At this very moment in time, digital solutions are opening the door to scores of new opportunities to establish such innovative business models and thus keep existing companies moving forward or even set up new companies. Examples of this can be seen in digital networks, mobile end devices, self-learning machines, artificial intelligence, and the possibilities presented by sensors, all of which offer a basis for new business models. New technologies change almost all areas of modern life. This starts in aspects like how information is exchanged, how devices are controlled through the Internet of Things, or how production is connected and controlled in keeping with Industry 4.0. For Germany in particular, this is a huge development opportunity – especially if newly developed technologies and the technological changes they bring about also have an impact on different sectors of industries, or even entire industries.
To be part of such changes, however, it’s necessary to spot technology trends and to acquire (or already possess) an in-depth understanding of business models and how they are influenced by technology. It’s especially important to understand how existing business models can be influenced by technological change. In this respect, new competitors are a particular threat to established companies because they have the potential to burst into entire industries with their disruptive business models. Given the fact that a number of these disruptive business models (such as Amazon and Uber) and their competitors have been coming from abroad in recent years – and not Germany – yet they’ve still had an impact on business models here, we can see how important entrepreneurship has become for our society.
Another prerequisite for introducing new business models is an interdisciplinary understanding of technological trends and how technologies are translated into products, processes, and business models. This is another defining feature of successful entrepreneurship, in the way different disciplines are integrated into a business model and thus add value.

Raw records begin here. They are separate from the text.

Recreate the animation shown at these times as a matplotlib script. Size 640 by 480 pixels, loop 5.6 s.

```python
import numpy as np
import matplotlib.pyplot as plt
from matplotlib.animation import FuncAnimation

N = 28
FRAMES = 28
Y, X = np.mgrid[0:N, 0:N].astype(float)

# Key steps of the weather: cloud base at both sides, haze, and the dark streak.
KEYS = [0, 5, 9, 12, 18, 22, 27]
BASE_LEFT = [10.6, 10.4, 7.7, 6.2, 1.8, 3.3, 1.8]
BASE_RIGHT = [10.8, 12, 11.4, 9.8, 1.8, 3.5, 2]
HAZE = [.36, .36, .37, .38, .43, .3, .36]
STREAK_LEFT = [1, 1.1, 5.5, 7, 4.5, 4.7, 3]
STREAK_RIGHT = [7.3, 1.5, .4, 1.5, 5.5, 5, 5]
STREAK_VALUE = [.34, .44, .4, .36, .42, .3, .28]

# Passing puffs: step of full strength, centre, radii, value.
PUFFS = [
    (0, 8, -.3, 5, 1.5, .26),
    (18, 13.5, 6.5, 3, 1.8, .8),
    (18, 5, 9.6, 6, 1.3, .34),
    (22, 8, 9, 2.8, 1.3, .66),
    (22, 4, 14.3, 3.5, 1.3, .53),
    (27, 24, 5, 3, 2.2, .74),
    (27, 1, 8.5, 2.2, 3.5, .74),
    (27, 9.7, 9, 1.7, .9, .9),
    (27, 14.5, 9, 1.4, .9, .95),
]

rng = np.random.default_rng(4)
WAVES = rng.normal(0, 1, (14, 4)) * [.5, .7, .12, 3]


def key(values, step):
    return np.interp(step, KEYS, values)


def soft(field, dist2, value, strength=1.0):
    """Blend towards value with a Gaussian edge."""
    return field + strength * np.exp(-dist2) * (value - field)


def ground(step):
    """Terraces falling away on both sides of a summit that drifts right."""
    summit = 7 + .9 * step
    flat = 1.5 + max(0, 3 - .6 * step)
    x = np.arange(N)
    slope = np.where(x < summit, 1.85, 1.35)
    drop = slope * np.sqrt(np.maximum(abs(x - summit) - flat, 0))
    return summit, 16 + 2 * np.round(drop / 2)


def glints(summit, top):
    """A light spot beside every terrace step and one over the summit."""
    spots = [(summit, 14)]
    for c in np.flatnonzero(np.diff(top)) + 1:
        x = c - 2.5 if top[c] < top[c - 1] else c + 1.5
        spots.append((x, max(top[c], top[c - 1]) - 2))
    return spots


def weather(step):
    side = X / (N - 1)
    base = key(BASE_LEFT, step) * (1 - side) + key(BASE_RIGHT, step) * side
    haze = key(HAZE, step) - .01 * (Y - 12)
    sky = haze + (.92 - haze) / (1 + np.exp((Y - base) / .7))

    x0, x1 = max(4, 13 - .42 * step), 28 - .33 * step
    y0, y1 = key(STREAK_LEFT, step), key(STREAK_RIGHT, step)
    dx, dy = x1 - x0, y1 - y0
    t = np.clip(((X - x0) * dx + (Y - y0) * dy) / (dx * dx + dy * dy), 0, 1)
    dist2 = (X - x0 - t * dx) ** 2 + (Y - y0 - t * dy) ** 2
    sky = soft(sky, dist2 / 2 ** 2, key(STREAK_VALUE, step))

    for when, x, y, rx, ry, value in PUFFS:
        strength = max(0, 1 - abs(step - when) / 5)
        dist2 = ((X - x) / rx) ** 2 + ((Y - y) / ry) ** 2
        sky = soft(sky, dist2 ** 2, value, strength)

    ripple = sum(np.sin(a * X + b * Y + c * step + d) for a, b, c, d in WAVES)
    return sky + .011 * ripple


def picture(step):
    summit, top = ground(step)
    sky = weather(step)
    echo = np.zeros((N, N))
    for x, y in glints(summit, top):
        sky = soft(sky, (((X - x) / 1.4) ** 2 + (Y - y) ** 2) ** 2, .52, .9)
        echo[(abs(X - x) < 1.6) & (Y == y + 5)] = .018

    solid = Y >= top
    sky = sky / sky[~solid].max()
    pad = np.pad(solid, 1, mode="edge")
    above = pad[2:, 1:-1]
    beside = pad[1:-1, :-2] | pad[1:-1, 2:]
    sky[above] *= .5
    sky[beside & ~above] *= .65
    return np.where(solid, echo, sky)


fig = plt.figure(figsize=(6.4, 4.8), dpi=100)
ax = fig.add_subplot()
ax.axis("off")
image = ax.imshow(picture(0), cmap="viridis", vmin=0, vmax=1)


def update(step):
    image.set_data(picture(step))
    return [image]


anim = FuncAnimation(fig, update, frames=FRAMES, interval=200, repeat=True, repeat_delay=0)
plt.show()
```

To support entrepreneurs in Germany, the Steinbeis Network offers a range of interdisciplinary consulting options, spanning technology trend research and the translation of findings into products, production, and business models. The framework for this is provided by Steinbeis KTU (competence team for technology implementation and business optimization). The KTU encompasses scientists, engineers, and business experts, who work with and for companies to develop competitive solutions that revolve around future technologies, resulting in new products, production methods, and business models. They also provide support to entrepreneurs to identify future technologies, to spot the innovations these could fuel, and to actually make these happen. By working in partnership with research institutions and universities of applied science, entrepreneurs are offered an attractive package of services with the aim of creating business models with genuine appeal that will help stand firm in the face of competition.
Prof. Dr. Peter Philippi-Beck is the director of the Steinbeis Transfer Center for Internationalisation – Equity Participation – Succession Regulation. His Steinbeis enterprise provides customers with support and advice on issues relating to company succession, acquisitions, and sales. It also helps with funding options and the development of business models against the backdrop of technology trends.